‘First, the damage needs to be assessed carefully and documented thoroughly, and that can only start when the city is safe. Just the other week, a young 13 year old jihadist emerged from the tunnel system which IS has built underneath the city.’

During their occupation the jihadists enthusiastically desecrated the Catholic churches in Qaraqosh, going so far as to writing battle instructions on the walls and transforming St. George’s Church Syrian Catholic into a bomb factory. When the town was liberated, hundreds of bombs and grenades, of all shapes and sizes, were found lying there, waiting to be fired.

Also discovered in the Church were the recipes needed to turn the chemicals which were stashed in the Church into deadly explosives.

‘Despite all the damage, I have hope for the future,’ says Father Sharbil smiling.

‘If our security is guaranteed, Christians can continue to live in Iraq. Our fellow  Christians in the West should do their best to keep us safe. I want to return to Qaraqosh when there is electricity and water again, although I think that safety is the main condition for returning.

Louis Petrus also firmly intends to return to Qaraqosh:

I don’t want to leave Iraq, unless all the inhabitants stay away and leave. But if two or three families return to Qaraqosh, I will too. This is my country. As soon as it is safe in the city and we receive permission to live here again, I want to rebuild my life in Qaraqosh. This is my place, I shall remain here until I die.’

The Assyrian Member of Parliament Yacoob G. Yaco travels to liberated territory almost on a daily basis, to stay informed on the progress at the front and the security situation in the liberated territory. As one of the five permanent Christian members of the Kurdish parliament, Yacoob represents the Iraqi Christian community.

‘There is a lot of unrest among Iraqi Christians. The Kurds support Iraq in their battle against IS and the recapture of Mosul and the surrounding cities and villages. The inhabitants appreciate that, but many of the Christians suspect the Iraqi government of giving the Kurds land in return. 

The Kurds dig deep canals and build high fences that, according to them, are meant to stop IS. In the meantime, the Kurds and the Iraqi government deny being promised territory for support and they assure the Christians that no deals were made about the land.

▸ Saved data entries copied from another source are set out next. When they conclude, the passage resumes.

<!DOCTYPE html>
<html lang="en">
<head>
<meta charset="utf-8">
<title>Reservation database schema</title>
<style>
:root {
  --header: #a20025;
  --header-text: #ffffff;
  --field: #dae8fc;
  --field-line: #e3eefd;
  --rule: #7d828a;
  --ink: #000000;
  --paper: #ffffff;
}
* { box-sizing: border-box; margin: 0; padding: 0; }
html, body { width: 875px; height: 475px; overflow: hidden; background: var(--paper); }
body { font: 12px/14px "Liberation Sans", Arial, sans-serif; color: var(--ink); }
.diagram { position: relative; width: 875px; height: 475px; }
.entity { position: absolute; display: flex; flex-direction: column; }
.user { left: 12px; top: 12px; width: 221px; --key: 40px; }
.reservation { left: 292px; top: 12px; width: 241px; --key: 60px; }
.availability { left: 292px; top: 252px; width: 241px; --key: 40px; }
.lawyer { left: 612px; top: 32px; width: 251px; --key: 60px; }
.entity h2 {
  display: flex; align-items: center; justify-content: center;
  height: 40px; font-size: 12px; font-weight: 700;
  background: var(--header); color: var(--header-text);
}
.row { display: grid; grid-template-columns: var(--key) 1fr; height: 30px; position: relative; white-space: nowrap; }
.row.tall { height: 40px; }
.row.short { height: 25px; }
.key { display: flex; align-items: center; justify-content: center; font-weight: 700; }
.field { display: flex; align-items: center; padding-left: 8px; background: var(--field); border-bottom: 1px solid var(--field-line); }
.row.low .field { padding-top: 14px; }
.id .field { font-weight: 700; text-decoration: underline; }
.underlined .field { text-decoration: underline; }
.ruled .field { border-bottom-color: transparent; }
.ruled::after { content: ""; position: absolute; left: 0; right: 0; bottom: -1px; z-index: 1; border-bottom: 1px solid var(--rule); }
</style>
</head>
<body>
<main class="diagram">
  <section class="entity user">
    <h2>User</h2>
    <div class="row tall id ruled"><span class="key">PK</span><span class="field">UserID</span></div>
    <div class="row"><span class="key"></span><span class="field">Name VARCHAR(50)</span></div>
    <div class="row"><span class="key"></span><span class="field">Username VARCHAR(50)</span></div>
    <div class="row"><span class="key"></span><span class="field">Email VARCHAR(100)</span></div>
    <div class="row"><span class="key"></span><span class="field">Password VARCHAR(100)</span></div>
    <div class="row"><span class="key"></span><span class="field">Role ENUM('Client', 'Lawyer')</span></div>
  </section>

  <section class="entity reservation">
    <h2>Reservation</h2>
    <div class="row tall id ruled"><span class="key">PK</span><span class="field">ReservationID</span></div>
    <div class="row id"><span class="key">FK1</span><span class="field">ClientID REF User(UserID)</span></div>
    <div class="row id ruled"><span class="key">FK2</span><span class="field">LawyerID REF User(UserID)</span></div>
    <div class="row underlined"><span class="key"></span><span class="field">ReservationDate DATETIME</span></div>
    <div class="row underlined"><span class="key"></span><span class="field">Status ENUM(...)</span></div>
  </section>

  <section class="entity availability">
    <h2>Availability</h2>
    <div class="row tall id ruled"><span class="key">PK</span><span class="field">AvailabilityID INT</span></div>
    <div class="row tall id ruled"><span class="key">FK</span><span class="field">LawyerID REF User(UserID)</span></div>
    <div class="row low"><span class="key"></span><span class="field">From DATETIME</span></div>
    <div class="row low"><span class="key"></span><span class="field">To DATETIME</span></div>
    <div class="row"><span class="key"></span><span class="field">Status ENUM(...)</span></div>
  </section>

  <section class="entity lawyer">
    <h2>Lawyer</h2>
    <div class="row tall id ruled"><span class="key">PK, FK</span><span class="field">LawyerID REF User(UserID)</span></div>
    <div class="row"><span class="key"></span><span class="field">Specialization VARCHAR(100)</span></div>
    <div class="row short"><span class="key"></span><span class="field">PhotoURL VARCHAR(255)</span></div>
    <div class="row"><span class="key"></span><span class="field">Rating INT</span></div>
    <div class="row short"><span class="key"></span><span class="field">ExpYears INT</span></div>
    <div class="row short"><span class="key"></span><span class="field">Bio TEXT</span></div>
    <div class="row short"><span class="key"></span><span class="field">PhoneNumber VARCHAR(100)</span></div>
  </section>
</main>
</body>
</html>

But the canals and fences are not built on Kurdish land, but on the Nineveh plain. Many Christians suspect that this border is not temporary, but the start of a permanent border correction.’

‘We really want to return to Qaraqosh, with our children,’ says the mayor of Qaraqosh, Nisan Karromi (59). However he points out that since the jihadists had no respect for life or property ‘it will be a long time before all damages will be repaired.’

‘Some of the townspeople lost everything because of the IS invasion, others have had their house burnt and some are even less fortunate, even though everyone had to leave this city for over two years. 

We not only have to reconstruct and rebuild this city, but we also have to help the people and their families recover from the damages they have suffered. Since the Iraqi government remains in crisis, we must rely on the international community to help us make Iraq habitable again.’ 

‘Before we can start picking up the pieces, the damage will have to be carefully recorded’, explains the mayor.

‘Besides, we cannot start to rebuild, because the security service suspects that there are still IS warriors in the passageways beneath the city. Not every house has been searched yet for the presence of those secret passageways. Recently two foreign-looking jihadists were identified in Qaraqosh, but they disappeared before we were able to arrest them.’

In the meantime, Manal Matti visits the blackened church of the Immaculate Conception. She is surprised by the mannequins that are spread out across the church grounds, shot through with bullets.

‘The jihadists used the church as a shooting range and the mannequins as targets,’ she tells us, horrified. ‘The mannequins are completely riddled!’ 

Manal Matti used to run a beauty salon, just steps away from the church. She ponders: ‘I do not know when I will ever be able to see the inhabitants of Qaraqosh coming again to my beauty salon.’

 

Adapted from an earlier article prepared on behalf of Aid to the Church in Need by Jaco Klamer.

This article can be found in Mirror 0617.